Exercise requirements:
From the records below, copy out exactly the lines from the one containing "610C275 640 268" to the one containing "692C330 710 344", both included. Add nothing else.

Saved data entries
----

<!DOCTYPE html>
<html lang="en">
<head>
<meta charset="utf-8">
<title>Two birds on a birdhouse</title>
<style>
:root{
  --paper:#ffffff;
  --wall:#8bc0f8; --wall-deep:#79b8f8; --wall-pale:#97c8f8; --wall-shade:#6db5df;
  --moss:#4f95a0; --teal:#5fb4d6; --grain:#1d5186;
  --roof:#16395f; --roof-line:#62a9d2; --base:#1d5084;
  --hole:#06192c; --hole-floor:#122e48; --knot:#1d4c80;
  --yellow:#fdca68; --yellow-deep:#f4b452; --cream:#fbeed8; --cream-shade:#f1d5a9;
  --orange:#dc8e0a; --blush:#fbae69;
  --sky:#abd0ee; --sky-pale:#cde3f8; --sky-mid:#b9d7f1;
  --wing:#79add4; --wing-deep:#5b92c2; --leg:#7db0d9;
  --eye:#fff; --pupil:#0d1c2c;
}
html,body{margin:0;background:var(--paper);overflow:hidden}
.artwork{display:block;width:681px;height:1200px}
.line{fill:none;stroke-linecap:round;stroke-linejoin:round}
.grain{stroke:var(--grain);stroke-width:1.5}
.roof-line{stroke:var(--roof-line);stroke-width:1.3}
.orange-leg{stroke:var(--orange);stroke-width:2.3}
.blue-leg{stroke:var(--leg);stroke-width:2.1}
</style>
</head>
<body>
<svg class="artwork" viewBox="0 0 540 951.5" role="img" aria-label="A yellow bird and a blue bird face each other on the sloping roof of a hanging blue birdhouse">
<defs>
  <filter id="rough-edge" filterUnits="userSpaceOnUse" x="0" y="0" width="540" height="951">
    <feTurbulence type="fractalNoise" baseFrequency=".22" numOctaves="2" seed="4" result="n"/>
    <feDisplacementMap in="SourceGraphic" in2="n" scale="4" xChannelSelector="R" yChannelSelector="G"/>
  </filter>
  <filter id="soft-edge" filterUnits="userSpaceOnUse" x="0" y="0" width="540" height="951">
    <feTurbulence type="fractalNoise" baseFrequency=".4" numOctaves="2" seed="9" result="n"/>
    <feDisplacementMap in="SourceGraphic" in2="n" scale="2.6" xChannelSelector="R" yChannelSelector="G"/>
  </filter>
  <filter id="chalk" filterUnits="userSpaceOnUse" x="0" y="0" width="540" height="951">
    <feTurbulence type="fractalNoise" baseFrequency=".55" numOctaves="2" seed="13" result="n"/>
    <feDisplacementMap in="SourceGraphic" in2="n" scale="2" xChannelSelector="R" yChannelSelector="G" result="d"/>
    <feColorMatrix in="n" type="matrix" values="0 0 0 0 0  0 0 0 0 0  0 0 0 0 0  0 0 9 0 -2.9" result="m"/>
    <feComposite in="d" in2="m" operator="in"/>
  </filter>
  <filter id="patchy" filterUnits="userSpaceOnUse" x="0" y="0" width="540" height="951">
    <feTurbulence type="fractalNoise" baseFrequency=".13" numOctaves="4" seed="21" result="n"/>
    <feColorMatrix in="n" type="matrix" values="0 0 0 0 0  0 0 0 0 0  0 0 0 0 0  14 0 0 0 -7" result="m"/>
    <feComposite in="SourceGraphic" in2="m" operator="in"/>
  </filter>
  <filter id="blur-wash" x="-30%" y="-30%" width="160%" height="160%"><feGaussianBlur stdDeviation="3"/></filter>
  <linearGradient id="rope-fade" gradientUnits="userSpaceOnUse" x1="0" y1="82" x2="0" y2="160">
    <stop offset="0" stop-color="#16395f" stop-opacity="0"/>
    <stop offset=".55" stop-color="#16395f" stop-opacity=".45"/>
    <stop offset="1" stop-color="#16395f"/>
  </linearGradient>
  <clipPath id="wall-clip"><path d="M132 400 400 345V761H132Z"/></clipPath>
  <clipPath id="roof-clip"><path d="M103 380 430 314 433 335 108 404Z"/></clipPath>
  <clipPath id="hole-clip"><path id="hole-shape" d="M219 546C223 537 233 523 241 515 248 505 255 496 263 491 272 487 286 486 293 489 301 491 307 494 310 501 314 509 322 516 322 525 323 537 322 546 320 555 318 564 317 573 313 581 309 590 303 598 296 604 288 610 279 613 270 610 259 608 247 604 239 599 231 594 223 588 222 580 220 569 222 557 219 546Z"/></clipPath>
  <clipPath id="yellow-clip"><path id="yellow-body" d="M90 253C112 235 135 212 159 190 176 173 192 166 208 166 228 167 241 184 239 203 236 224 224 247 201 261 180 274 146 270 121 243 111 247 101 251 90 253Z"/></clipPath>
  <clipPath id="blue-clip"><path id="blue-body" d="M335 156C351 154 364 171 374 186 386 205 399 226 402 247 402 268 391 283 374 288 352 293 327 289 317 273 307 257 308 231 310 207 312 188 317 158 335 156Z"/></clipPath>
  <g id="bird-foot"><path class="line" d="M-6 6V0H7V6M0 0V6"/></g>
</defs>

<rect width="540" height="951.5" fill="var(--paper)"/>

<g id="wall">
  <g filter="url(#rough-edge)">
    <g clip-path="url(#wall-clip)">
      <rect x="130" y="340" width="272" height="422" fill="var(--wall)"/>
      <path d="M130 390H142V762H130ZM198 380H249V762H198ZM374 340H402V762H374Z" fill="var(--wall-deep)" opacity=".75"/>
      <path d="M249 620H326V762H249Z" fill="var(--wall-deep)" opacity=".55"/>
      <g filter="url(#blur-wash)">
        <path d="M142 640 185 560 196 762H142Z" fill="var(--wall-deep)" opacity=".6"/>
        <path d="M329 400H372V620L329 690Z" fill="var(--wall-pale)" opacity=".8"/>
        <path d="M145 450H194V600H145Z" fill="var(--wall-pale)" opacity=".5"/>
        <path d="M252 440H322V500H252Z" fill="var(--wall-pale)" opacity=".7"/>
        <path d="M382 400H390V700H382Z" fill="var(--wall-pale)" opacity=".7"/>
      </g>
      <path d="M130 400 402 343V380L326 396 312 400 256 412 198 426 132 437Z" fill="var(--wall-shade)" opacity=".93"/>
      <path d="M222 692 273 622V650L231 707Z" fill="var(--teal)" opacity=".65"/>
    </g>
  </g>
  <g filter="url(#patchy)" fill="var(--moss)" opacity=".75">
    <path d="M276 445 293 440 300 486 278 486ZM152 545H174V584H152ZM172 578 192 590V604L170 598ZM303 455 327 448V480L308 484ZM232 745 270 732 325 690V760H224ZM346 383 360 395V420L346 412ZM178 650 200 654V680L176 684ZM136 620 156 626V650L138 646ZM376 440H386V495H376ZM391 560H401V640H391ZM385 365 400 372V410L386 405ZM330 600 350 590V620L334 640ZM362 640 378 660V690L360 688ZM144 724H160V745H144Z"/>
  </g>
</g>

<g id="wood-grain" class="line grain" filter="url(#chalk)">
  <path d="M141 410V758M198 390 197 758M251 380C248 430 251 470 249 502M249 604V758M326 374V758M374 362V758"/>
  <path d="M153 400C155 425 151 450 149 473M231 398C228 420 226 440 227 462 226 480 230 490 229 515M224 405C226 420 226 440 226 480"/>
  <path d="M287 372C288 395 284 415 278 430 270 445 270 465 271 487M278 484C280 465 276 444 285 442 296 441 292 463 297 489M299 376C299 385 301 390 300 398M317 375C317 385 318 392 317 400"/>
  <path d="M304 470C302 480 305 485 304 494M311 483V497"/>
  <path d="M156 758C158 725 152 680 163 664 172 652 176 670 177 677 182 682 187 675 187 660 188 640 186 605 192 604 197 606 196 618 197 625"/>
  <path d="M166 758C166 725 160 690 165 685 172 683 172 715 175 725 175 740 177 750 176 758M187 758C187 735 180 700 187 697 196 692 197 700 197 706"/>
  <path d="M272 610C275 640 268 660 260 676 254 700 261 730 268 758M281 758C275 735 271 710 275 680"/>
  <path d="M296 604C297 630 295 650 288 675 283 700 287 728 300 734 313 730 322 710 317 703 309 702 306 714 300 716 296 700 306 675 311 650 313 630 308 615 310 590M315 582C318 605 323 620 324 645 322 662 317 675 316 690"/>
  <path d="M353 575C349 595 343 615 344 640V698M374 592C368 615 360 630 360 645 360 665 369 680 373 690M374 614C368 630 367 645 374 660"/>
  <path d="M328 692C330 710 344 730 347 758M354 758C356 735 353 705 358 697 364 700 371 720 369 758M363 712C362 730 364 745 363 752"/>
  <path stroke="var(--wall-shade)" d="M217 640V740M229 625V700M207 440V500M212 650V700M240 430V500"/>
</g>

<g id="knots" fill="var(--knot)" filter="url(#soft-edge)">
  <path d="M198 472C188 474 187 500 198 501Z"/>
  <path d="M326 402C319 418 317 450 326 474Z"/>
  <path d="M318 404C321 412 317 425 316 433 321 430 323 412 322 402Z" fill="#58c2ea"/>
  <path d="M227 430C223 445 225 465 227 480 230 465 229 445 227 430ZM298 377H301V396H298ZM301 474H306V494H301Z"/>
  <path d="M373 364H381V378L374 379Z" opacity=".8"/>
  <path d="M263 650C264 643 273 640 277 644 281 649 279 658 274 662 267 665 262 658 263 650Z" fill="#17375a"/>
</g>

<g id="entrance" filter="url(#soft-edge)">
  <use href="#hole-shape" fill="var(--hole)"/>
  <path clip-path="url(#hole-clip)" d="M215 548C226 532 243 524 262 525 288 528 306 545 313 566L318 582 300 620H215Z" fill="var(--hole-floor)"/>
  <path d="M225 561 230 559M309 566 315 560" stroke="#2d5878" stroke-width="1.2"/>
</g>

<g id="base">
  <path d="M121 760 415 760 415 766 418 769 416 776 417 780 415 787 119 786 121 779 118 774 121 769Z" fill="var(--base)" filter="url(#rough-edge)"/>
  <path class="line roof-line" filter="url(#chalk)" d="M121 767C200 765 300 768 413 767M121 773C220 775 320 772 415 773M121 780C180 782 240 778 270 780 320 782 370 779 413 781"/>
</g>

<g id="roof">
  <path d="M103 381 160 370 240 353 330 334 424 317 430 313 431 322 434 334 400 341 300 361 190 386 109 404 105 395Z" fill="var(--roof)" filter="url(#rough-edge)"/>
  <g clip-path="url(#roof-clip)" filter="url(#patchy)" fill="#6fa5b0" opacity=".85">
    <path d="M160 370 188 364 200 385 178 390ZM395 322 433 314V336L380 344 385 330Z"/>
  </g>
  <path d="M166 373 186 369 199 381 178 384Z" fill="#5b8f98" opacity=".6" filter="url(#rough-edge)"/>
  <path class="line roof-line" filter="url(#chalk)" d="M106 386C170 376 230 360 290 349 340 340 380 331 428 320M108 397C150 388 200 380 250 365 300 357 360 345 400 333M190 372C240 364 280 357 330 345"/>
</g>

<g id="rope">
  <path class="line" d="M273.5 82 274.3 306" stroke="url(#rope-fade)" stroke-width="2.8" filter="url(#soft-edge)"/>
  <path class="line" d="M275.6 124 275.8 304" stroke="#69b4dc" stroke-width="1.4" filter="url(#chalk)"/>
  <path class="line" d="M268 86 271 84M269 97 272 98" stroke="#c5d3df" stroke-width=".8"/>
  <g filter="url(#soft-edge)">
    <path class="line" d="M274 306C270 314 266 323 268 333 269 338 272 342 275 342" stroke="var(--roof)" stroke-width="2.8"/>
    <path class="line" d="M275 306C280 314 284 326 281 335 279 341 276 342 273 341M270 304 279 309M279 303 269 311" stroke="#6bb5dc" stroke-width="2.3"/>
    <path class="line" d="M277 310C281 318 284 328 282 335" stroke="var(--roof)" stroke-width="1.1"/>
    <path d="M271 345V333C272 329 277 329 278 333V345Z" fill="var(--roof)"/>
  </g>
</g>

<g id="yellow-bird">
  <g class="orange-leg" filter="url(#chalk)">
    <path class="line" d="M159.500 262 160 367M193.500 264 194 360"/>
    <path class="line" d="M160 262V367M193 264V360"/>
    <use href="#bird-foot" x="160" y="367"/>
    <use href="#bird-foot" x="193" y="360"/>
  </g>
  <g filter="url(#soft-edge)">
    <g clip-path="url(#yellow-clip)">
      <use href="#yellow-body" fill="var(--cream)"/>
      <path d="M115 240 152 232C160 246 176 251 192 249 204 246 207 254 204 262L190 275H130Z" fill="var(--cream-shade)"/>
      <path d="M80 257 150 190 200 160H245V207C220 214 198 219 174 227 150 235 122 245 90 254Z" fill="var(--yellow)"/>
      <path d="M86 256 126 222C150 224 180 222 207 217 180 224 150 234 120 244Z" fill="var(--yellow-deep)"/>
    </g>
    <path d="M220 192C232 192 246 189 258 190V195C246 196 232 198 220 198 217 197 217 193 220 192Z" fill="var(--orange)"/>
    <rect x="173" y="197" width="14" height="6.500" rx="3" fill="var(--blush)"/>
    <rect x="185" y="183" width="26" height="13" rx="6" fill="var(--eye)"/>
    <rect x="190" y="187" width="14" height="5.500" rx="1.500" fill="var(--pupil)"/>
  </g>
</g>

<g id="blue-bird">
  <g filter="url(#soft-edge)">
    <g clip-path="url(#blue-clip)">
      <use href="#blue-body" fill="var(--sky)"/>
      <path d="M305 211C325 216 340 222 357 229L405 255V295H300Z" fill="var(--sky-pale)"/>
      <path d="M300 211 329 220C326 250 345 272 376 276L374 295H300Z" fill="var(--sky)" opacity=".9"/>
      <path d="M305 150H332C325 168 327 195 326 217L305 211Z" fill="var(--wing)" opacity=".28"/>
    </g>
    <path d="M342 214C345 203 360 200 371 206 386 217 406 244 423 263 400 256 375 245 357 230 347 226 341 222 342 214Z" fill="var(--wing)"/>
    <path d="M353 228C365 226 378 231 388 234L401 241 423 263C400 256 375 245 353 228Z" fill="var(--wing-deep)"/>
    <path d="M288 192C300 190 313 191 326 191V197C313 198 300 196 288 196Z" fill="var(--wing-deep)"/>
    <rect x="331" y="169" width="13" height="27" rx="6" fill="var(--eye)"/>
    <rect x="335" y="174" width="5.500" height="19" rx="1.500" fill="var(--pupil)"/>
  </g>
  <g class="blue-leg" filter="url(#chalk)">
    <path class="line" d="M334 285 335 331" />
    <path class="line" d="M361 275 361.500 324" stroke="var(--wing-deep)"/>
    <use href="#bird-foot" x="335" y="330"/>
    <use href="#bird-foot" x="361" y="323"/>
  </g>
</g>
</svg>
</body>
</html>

----

Finished exercise:
  <path d="M272 610C275 640 268 660 260 676 254 700 261 730 268 758M281 758C275 735 271 710 275 680"/>
  <path d="M296 604C297 630 295 650 288 675 283 700 287 728 300 734 313 730 322 710 317 703 309 702 306 714 300 716 296 700 306 675 311 650 313 630 308 615 310 590M315 582C318 605 323 620 324 645 322 662 317 675 316 690"/>
  <path d="M353 575C349 595 343 615 344 640V698M374 592C368 615 360 630 360 645 360 665 369 680 373 690M374 614C368 630 367 645 374 660"/>
  <path d="M328 692C330 710 344 730 347 758M354 758C356 735 353 705 358 697 364 700 371 720 369 758M363 712C362 730 364 745 363 752"/>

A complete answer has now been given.